EXERCISE BRIEF: Copy every line of the data in which the word "each" occurs.
Start of MATERIAL FOR THIS EXERCISE
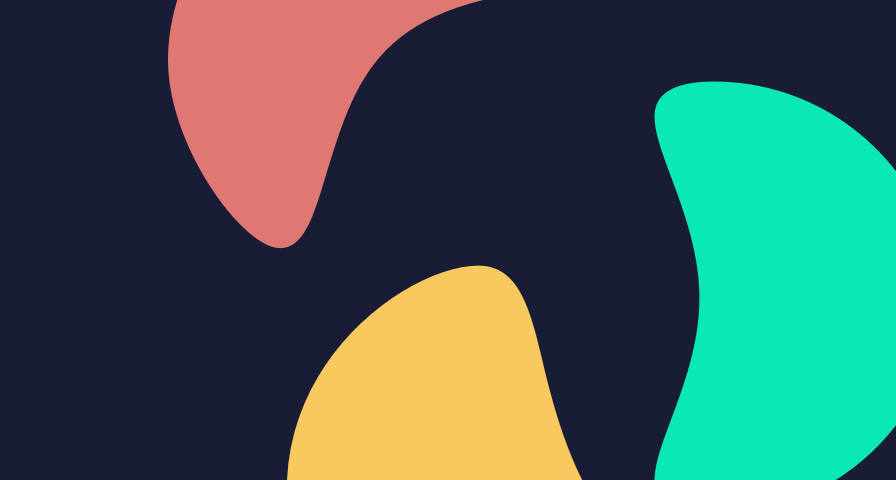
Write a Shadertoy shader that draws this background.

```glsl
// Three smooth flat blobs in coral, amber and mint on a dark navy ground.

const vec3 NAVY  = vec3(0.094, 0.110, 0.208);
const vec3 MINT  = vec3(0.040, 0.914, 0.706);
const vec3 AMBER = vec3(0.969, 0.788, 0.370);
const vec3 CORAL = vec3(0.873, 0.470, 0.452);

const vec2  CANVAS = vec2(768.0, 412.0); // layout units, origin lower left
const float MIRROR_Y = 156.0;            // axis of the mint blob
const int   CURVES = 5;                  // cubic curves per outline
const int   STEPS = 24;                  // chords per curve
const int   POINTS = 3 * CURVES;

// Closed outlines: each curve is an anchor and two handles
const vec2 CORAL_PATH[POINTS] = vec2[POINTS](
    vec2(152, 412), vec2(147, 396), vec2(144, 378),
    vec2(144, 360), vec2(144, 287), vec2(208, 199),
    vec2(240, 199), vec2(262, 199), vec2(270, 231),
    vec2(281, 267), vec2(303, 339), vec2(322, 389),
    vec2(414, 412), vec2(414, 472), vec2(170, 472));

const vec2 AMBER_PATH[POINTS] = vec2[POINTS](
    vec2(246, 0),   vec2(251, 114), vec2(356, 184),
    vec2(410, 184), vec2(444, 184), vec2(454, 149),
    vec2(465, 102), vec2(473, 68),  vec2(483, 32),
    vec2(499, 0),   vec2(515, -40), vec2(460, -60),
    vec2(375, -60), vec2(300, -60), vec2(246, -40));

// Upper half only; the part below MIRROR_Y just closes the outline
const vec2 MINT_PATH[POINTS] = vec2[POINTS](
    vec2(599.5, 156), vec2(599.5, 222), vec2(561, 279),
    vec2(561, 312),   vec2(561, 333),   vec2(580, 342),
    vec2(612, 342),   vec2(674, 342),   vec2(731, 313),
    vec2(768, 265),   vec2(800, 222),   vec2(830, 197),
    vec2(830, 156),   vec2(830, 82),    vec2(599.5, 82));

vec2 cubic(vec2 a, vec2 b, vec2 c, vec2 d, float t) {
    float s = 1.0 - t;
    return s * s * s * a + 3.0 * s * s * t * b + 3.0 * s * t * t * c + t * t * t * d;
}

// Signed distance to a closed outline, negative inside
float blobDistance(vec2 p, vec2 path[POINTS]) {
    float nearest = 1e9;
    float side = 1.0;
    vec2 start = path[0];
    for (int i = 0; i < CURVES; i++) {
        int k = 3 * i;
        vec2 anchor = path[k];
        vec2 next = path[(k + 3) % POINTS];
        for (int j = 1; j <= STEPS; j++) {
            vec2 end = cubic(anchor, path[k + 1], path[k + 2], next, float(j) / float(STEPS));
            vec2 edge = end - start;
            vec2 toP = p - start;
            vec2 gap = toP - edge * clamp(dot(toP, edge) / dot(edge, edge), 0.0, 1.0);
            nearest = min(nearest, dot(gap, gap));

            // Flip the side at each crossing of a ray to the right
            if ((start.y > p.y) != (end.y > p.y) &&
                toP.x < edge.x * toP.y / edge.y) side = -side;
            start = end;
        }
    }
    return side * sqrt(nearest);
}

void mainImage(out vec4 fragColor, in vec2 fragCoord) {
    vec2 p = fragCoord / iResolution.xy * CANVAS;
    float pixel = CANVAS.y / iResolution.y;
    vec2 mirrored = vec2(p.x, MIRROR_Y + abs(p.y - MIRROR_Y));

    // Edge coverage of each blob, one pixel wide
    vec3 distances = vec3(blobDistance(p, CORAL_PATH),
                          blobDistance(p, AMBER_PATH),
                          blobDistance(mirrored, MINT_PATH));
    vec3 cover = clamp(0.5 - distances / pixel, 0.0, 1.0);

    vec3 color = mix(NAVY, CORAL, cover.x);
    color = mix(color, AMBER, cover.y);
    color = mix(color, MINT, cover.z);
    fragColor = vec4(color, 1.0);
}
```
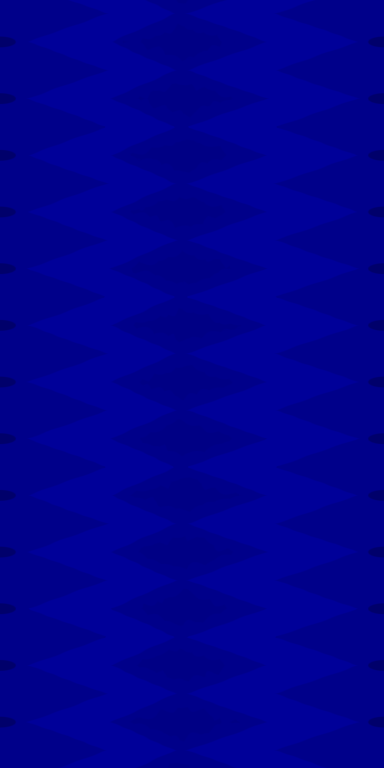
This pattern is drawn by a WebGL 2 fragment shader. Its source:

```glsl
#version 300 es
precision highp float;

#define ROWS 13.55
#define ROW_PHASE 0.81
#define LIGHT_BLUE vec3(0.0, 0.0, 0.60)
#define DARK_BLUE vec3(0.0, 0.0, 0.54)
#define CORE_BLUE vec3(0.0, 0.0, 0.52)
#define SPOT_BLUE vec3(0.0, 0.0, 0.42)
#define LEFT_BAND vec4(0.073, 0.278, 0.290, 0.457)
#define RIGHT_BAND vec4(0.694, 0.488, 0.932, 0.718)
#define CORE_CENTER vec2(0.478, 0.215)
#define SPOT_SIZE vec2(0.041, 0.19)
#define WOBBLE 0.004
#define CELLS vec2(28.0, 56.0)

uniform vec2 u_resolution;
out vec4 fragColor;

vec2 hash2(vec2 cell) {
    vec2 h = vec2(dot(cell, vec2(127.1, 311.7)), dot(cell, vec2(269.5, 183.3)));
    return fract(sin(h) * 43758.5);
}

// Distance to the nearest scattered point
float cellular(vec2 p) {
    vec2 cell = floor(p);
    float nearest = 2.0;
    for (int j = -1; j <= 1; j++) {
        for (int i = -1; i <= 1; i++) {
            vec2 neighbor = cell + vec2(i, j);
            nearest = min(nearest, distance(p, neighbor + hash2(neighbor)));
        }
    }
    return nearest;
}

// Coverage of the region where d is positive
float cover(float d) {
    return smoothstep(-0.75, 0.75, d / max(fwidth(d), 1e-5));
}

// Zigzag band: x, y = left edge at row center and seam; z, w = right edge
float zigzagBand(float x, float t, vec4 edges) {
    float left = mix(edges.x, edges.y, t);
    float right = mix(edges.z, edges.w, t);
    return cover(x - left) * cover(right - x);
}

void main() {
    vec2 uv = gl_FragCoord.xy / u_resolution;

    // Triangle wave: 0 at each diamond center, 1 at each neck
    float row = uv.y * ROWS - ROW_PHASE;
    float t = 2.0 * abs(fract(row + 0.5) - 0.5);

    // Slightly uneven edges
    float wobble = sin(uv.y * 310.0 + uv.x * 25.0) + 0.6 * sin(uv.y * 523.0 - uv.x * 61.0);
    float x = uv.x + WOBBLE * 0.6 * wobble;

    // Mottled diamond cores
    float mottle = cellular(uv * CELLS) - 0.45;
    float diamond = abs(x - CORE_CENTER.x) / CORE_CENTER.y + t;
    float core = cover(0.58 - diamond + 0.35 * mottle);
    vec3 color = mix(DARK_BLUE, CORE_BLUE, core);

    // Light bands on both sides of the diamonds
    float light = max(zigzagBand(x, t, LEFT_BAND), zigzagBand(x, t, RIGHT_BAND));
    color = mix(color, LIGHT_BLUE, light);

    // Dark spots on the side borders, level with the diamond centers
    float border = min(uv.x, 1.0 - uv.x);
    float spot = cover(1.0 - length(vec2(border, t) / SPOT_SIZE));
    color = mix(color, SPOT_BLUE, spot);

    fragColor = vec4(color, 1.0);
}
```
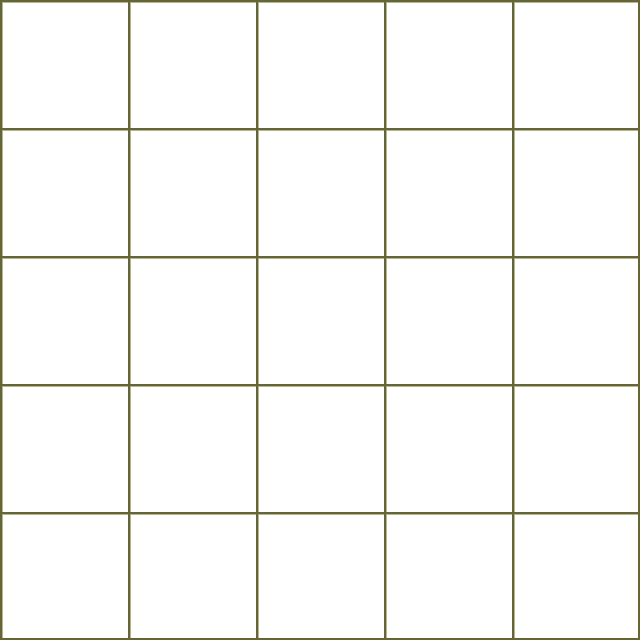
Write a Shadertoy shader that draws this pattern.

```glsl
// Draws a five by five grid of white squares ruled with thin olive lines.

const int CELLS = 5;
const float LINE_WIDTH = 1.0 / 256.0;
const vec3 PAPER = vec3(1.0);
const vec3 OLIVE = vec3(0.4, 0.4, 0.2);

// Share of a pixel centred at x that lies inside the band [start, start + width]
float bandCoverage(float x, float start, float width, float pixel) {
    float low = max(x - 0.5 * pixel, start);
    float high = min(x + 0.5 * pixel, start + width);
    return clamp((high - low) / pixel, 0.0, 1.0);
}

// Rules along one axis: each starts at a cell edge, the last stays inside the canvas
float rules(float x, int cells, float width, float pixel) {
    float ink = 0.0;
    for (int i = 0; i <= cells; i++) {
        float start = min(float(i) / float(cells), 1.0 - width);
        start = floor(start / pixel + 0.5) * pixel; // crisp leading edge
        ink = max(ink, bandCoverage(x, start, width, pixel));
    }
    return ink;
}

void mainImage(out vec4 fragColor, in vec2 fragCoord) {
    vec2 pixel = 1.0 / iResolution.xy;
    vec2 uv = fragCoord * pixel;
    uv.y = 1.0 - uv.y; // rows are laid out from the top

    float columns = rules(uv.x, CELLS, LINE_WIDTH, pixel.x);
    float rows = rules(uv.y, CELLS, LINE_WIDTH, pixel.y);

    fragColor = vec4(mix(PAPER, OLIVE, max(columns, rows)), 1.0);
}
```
End of MATERIAL FOR THIS EXERCISE
TASK ANSWER:
// Closed outlines: each curve is an anchor and two handles
            // Flip the side at each crossing of a ray to the right
    // Edge coverage of each blob, one pixel wide
    // Triangle wave: 0 at each diamond center, 1 at each neck
// Rules along one axis: each starts at a cell edge, the last stays inside the canvas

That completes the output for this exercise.